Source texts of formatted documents

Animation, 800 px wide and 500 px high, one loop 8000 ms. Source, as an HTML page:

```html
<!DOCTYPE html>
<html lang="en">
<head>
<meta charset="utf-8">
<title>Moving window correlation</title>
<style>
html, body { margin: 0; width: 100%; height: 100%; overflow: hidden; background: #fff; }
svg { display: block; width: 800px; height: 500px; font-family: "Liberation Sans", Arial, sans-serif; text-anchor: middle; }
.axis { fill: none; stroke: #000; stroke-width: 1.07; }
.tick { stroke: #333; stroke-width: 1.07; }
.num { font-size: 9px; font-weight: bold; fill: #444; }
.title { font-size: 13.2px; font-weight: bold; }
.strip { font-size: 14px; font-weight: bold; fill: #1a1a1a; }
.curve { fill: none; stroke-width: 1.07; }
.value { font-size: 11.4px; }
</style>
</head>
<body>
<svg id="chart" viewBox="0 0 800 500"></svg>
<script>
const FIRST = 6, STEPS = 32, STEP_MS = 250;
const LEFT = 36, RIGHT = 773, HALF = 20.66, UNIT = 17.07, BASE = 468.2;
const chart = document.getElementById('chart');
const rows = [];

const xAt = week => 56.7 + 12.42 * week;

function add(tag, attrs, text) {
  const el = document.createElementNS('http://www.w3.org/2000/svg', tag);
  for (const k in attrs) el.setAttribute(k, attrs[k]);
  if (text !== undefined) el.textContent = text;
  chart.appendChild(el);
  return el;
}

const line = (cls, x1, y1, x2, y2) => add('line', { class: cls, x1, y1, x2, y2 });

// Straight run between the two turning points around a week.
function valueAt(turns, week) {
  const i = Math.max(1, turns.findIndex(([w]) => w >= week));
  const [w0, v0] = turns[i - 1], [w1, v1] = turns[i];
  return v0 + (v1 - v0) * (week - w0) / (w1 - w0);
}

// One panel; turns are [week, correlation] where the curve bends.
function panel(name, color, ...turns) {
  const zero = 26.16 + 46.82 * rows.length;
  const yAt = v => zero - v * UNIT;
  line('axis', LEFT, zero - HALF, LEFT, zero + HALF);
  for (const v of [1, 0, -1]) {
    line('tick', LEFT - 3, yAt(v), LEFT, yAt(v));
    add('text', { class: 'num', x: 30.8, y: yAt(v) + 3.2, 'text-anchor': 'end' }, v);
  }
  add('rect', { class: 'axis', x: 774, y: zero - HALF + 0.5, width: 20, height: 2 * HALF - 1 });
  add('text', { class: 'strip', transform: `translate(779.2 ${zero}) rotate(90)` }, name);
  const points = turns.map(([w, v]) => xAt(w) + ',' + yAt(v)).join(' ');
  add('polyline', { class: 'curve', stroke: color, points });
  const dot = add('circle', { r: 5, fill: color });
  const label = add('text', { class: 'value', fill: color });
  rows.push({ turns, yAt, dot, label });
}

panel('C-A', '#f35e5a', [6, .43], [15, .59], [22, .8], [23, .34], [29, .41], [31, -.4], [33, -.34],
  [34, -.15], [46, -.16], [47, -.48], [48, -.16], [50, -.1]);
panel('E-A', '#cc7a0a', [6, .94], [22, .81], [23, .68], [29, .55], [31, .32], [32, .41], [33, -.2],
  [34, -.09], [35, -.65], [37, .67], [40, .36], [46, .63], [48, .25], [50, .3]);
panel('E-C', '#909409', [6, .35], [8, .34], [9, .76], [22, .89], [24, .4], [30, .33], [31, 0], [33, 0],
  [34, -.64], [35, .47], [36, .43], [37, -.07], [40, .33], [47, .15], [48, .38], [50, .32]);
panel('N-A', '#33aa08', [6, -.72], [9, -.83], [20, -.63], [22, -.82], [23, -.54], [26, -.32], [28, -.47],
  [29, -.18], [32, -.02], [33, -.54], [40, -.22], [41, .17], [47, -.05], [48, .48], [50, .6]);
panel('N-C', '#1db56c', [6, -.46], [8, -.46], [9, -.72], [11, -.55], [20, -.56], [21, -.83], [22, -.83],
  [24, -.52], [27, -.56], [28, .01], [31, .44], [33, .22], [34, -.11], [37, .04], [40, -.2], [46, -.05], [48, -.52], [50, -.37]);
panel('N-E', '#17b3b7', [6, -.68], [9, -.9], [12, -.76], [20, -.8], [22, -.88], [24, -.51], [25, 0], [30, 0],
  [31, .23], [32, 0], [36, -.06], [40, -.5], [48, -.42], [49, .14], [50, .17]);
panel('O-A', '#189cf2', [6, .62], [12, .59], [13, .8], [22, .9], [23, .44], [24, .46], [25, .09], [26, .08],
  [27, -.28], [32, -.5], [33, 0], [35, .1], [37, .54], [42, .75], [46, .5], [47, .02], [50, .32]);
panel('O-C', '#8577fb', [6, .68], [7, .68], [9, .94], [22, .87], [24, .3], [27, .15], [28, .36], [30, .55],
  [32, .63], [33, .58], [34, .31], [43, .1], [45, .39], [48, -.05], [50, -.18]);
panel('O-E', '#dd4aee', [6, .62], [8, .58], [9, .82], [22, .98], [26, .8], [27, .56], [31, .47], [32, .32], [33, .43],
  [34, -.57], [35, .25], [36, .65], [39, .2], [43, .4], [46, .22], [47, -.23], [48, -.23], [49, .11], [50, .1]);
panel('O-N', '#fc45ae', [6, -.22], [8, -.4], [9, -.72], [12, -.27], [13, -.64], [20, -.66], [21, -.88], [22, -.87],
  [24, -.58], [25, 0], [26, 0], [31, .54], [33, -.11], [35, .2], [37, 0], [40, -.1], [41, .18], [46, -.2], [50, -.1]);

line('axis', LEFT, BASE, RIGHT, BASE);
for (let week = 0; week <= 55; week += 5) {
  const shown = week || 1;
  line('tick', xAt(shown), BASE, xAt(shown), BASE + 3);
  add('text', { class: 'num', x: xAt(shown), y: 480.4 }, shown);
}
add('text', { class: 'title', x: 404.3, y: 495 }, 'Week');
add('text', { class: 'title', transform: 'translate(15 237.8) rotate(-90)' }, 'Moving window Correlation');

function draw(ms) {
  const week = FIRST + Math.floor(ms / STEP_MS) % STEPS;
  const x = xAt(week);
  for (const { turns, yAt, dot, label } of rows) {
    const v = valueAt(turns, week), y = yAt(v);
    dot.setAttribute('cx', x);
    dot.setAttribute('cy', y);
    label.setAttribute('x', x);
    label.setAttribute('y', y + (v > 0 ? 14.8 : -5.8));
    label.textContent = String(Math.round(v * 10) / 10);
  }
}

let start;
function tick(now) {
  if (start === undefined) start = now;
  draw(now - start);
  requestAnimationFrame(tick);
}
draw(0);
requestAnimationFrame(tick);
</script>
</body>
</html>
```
---
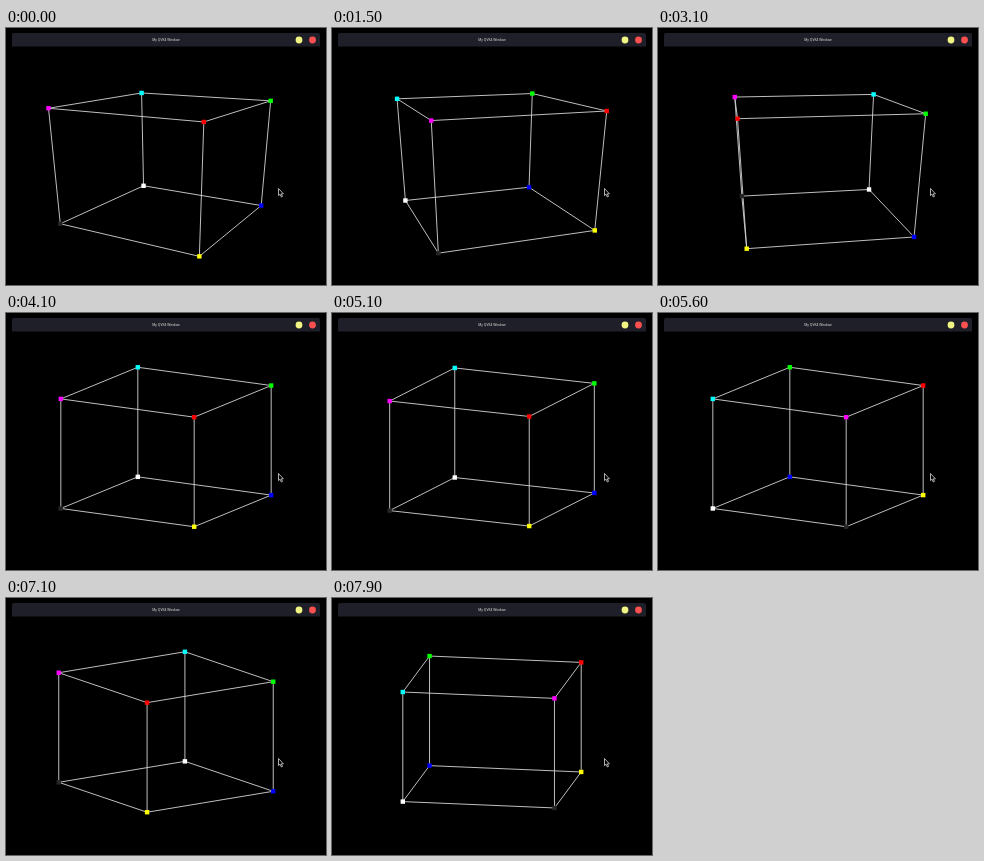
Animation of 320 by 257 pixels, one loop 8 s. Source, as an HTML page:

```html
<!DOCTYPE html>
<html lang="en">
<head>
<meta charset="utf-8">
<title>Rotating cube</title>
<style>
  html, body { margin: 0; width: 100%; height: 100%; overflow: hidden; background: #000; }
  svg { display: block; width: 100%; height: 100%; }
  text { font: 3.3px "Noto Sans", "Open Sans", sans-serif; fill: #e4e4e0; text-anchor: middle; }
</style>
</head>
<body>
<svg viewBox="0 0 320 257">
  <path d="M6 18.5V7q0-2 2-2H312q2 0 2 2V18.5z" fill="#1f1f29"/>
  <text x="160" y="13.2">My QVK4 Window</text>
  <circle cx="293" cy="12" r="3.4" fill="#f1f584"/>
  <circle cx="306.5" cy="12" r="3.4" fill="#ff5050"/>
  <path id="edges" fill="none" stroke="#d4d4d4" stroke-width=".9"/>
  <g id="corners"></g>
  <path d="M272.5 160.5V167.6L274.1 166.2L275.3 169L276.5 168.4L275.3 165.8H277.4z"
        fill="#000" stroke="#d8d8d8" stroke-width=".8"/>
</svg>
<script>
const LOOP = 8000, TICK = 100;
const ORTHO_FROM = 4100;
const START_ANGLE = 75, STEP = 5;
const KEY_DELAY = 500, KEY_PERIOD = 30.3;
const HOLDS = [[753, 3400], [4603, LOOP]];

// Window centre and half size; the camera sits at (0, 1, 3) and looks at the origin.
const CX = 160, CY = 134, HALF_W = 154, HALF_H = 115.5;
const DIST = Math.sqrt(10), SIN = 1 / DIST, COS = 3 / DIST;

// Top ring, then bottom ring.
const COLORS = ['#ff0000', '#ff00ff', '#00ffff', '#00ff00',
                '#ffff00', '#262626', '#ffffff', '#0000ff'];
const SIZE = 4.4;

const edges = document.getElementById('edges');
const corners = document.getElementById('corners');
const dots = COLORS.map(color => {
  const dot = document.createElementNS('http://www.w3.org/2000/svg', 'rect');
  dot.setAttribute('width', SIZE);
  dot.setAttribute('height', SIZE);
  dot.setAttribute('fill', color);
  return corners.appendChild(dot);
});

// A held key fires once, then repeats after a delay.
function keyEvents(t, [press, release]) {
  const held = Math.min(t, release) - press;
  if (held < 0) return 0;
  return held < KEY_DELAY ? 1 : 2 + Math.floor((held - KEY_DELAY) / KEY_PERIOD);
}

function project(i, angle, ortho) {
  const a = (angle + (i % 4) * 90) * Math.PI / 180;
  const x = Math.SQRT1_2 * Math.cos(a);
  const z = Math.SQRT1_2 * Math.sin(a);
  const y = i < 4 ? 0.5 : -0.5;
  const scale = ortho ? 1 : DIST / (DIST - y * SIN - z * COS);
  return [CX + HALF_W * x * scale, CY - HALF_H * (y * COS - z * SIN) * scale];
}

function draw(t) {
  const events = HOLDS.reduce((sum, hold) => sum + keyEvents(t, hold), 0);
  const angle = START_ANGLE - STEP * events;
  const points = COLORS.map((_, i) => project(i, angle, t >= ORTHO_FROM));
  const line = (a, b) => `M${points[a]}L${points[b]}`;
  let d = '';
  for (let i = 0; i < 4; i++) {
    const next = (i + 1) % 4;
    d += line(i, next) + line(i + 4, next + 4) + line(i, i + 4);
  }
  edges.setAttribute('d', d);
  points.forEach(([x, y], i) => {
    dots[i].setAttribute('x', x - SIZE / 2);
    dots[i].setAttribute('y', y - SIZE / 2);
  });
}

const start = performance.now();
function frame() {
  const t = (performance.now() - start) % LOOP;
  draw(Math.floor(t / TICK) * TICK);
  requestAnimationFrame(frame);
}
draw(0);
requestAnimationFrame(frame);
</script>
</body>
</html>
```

» **Activity**
Only lines containing the word "axis" should appear in the answer, and every such line from the records above must be there.

» **Solution to this problem**
.axis { fill: none; stroke: #000; stroke-width: 1.07; }
  line('axis', LEFT, zero - HALF, LEFT, zero + HALF);
  add('rect', { class: 'axis', x: 774, y: zero - HALF + 0.5, width: 20, height: 2 * HALF - 1 });
line('axis', LEFT, BASE, RIGHT, BASE);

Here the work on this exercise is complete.